DATA EXTRACTS:
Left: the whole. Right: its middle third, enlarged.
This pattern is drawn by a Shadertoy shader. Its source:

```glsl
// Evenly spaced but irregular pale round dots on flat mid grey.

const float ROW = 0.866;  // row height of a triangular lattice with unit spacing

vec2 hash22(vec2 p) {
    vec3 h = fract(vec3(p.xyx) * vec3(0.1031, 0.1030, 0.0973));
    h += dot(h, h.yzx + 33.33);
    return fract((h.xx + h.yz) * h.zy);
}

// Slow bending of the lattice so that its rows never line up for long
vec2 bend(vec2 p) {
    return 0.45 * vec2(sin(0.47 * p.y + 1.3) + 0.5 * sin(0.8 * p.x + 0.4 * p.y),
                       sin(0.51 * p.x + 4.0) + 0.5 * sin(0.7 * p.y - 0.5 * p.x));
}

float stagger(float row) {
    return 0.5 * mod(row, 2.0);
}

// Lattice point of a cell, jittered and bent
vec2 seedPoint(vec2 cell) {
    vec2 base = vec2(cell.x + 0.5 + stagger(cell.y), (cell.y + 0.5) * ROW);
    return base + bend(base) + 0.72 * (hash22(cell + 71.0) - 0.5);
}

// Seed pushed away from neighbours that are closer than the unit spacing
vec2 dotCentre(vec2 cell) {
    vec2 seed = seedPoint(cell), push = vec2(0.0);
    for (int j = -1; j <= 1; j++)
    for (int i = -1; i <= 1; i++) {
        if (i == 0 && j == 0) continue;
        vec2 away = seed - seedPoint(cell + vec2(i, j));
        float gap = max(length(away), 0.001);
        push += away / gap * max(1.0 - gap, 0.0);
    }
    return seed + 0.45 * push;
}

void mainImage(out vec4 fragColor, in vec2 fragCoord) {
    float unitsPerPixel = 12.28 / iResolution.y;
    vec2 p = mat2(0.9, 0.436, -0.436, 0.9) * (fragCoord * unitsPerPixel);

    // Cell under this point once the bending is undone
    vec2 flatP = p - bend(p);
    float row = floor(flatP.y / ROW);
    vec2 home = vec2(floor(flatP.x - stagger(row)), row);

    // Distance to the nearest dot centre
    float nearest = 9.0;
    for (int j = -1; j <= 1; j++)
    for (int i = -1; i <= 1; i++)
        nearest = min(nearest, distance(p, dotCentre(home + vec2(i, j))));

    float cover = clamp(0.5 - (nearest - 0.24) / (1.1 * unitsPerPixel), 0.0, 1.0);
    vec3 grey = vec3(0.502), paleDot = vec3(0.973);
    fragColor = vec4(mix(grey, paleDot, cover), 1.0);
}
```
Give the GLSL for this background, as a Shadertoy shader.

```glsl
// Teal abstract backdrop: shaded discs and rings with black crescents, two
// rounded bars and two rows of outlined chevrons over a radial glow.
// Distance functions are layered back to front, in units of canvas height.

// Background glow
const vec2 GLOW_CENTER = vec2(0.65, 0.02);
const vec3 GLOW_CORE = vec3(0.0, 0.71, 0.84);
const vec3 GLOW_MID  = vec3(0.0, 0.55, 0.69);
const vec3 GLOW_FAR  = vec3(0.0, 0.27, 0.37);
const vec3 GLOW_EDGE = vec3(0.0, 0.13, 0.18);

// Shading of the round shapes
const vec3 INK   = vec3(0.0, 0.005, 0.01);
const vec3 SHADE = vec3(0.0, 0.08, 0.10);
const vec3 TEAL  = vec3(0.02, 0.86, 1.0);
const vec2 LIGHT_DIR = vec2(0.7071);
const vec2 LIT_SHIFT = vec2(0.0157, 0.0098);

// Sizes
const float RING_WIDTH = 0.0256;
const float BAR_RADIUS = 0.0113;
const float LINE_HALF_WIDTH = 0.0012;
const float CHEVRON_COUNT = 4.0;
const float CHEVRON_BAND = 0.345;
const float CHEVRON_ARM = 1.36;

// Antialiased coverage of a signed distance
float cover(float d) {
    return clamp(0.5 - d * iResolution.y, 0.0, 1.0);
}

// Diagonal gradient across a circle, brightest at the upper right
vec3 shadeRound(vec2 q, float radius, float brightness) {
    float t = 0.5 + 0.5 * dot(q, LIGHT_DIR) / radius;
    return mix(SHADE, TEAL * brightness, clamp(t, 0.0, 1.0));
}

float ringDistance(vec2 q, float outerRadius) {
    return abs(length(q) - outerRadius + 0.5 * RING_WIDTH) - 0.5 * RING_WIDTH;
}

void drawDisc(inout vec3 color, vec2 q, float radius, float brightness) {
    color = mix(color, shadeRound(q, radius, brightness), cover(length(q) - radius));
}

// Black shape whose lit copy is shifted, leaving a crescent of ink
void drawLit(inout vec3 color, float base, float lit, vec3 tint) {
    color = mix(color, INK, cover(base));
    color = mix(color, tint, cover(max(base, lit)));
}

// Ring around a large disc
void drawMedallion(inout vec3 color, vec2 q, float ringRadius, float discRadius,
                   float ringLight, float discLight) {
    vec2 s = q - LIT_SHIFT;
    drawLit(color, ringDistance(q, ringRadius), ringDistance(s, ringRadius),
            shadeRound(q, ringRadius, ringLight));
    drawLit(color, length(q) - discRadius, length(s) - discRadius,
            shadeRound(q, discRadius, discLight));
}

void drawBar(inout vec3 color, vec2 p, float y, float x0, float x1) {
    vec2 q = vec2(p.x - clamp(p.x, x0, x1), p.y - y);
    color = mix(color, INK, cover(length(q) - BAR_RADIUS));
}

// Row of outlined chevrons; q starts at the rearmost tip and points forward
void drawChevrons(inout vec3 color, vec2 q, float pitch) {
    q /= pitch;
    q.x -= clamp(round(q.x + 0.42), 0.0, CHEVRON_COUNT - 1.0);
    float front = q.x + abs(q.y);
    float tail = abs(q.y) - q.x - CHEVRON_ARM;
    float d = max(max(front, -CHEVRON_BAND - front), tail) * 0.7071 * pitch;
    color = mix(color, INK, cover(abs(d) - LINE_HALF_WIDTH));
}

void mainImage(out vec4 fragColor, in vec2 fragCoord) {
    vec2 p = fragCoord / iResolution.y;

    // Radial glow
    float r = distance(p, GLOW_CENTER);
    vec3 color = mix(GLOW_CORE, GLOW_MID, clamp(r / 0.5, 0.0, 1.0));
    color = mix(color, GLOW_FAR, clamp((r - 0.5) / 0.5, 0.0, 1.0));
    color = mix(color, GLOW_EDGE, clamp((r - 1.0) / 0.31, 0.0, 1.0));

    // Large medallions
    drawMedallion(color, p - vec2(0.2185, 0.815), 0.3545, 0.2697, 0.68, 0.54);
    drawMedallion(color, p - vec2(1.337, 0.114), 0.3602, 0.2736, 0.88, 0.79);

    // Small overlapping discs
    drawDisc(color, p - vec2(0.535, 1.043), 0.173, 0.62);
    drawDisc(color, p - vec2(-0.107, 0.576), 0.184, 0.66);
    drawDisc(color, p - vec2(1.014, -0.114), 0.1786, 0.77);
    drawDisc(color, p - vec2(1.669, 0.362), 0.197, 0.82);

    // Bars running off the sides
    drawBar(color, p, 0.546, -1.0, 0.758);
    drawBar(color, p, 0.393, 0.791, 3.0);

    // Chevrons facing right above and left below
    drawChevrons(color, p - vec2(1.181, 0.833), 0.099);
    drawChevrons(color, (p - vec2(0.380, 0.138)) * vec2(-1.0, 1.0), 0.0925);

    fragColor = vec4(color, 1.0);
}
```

AIM OF THE TASK: Reproduce every record above exactly.

WRITTEN SOLUTION:
Left: the whole. Right: its middle third, enlarged.
This pattern is drawn by a Shadertoy shader. Its source:

```glsl
// Evenly spaced but irregular pale round dots on flat mid grey.

const float ROW = 0.866;  // row height of a triangular lattice with unit spacing

vec2 hash22(vec2 p) {
    vec3 h = fract(vec3(p.xyx) * vec3(0.1031, 0.1030, 0.0973));
    h += dot(h, h.yzx + 33.33);
    return fract((h.xx + h.yz) * h.zy);
}

// Slow bending of the lattice so that its rows never line up for long
vec2 bend(vec2 p) {
    return 0.45 * vec2(sin(0.47 * p.y + 1.3) + 0.5 * sin(0.8 * p.x + 0.4 * p.y),
                       sin(0.51 * p.x + 4.0) + 0.5 * sin(0.7 * p.y - 0.5 * p.x));
}

float stagger(float row) {
    return 0.5 * mod(row, 2.0);
}

// Lattice point of a cell, jittered and bent
vec2 seedPoint(vec2 cell) {
    vec2 base = vec2(cell.x + 0.5 + stagger(cell.y), (cell.y + 0.5) * ROW);
    return base + bend(base) + 0.72 * (hash22(cell + 71.0) - 0.5);
}

// Seed pushed away from neighbours that are closer than the unit spacing
vec2 dotCentre(vec2 cell) {
    vec2 seed = seedPoint(cell), push = vec2(0.0);
    for (int j = -1; j <= 1; j++)
    for (int i = -1; i <= 1; i++) {
        if (i == 0 && j == 0) continue;
        vec2 away = seed - seedPoint(cell + vec2(i, j));
        float gap = max(length(away), 0.001);
        push += away / gap * max(1.0 - gap, 0.0);
    }
    return seed + 0.45 * push;
}

void mainImage(out vec4 fragColor, in vec2 fragCoord) {
    float unitsPerPixel = 12.28 / iResolution.y;
    vec2 p = mat2(0.9, 0.436, -0.436, 0.9) * (fragCoord * unitsPerPixel);

    // Cell under this point once the bending is undone
    vec2 flatP = p - bend(p);
    float row = floor(flatP.y / ROW);
    vec2 home = vec2(floor(flatP.x - stagger(row)), row);

    // Distance to the nearest dot centre
    float nearest = 9.0;
    for (int j = -1; j <= 1; j++)
    for (int i = -1; i <= 1; i++)
        nearest = min(nearest, distance(p, dotCentre(home + vec2(i, j))));

    float cover = clamp(0.5 - (nearest - 0.24) / (1.1 * unitsPerPixel), 0.0, 1.0);
    vec3 grey = vec3(0.502), paleDot = vec3(0.973);
    fragColor = vec4(mix(grey, paleDot, cover), 1.0);
}
```
Give the GLSL for this background, as a Shadertoy shader.

```glsl
// Teal abstract backdrop: shaded discs and rings with black crescents, two
// rounded bars and two rows of outlined chevrons over a radial glow.
// Distance functions are layered back to front, in units of canvas height.

// Background glow
const vec2 GLOW_CENTER = vec2(0.65, 0.02);
const vec3 GLOW_CORE = vec3(0.0, 0.71, 0.84);
const vec3 GLOW_MID  = vec3(0.0, 0.55, 0.69);
const vec3 GLOW_FAR  = vec3(0.0, 0.27, 0.37);
const vec3 GLOW_EDGE = vec3(0.0, 0.13, 0.18);

// Shading of the round shapes
const vec3 INK   = vec3(0.0, 0.005, 0.01);
const vec3 SHADE = vec3(0.0, 0.08, 0.10);
const vec3 TEAL  = vec3(0.02, 0.86, 1.0);
const vec2 LIGHT_DIR = vec2(0.7071);
const vec2 LIT_SHIFT = vec2(0.0157, 0.0098);

// Sizes
const float RING_WIDTH = 0.0256;
const float BAR_RADIUS = 0.0113;
const float LINE_HALF_WIDTH = 0.0012;
const float CHEVRON_COUNT = 4.0;
const float CHEVRON_BAND = 0.345;
const float CHEVRON_ARM = 1.36;

// Antialiased coverage of a signed distance
float cover(float d) {
    return clamp(0.5 - d * iResolution.y, 0.0, 1.0);
}

// Diagonal gradient across a circle, brightest at the upper right
vec3 shadeRound(vec2 q, float radius, float brightness) {
    float t = 0.5 + 0.5 * dot(q, LIGHT_DIR) / radius;
    return mix(SHADE, TEAL * brightness, clamp(t, 0.0, 1.0));
}

float ringDistance(vec2 q, float outerRadius) {
    return abs(length(q) - outerRadius + 0.5 * RING_WIDTH) - 0.5 * RING_WIDTH;
}

void drawDisc(inout vec3 color, vec2 q, float radius, float brightness) {
    color = mix(color, shadeRound(q, radius, brightness), cover(length(q) - radius));
}

// Black shape whose lit copy is shifted, leaving a crescent of ink
void drawLit(inout vec3 color, float base, float lit, vec3 tint) {
    color = mix(color, INK, cover(base));
    color = mix(color, tint, cover(max(base, lit)));
}

// Ring around a large disc
void drawMedallion(inout vec3 color, vec2 q, float ringRadius, float discRadius,
                   float ringLight, float discLight) {
    vec2 s = q - LIT_SHIFT;
    drawLit(color, ringDistance(q, ringRadius), ringDistance(s, ringRadius),
            shadeRound(q, ringRadius, ringLight));
    drawLit(color, length(q) - discRadius, length(s) - discRadius,
            shadeRound(q, discRadius, discLight));
}

void drawBar(inout vec3 color, vec2 p, float y, float x0, float x1) {
    vec2 q = vec2(p.x - clamp(p.x, x0, x1), p.y - y);
    color = mix(color, INK, cover(length(q) - BAR_RADIUS));
}

// Row of outlined chevrons; q starts at the rearmost tip and points forward
void drawChevrons(inout vec3 color, vec2 q, float pitch) {
    q /= pitch;
    q.x -= clamp(round(q.x + 0.42), 0.0, CHEVRON_COUNT - 1.0);
    float front = q.x + abs(q.y);
    float tail = abs(q.y) - q.x - CHEVRON_ARM;
    float d = max(max(front, -CHEVRON_BAND - front), tail) * 0.7071 * pitch;
    color = mix(color, INK, cover(abs(d) - LINE_HALF_WIDTH));
}

void mainImage(out vec4 fragColor, in vec2 fragCoord) {
    vec2 p = fragCoord / iResolution.y;

    // Radial glow
    float r = distance(p, GLOW_CENTER);
    vec3 color = mix(GLOW_CORE, GLOW_MID, clamp(r / 0.5, 0.0, 1.0));
    color = mix(color, GLOW_FAR, clamp((r - 0.5) / 0.5, 0.0, 1.0));
    color = mix(color, GLOW_EDGE, clamp((r - 1.0) / 0.31, 0.0, 1.0));

    // Large medallions
    drawMedallion(color, p - vec2(0.2185, 0.815), 0.3545, 0.2697, 0.68, 0.54);
    drawMedallion(color, p - vec2(1.337, 0.114), 0.3602, 0.2736, 0.88, 0.79);

    // Small overlapping discs
    drawDisc(color, p - vec2(0.535, 1.043), 0.173, 0.62);
    drawDisc(color, p - vec2(-0.107, 0.576), 0.184, 0.66);
    drawDisc(color, p - vec2(1.014, -0.114), 0.1786, 0.77);
    drawDisc(color, p - vec2(1.669, 0.362), 0.197, 0.82);

    // Bars running off the sides
    drawBar(color, p, 0.546, -1.0, 0.758);
    drawBar(color, p, 0.393, 0.791, 3.0);

    // Chevrons facing right above and left below
    drawChevrons(color, p - vec2(1.181, 0.833), 0.099);
    drawChevrons(color, (p - vec2(0.380, 0.138)) * vec2(-1.0, 1.0), 0.0925);

    fragColor = vec4(color, 1.0);
}
```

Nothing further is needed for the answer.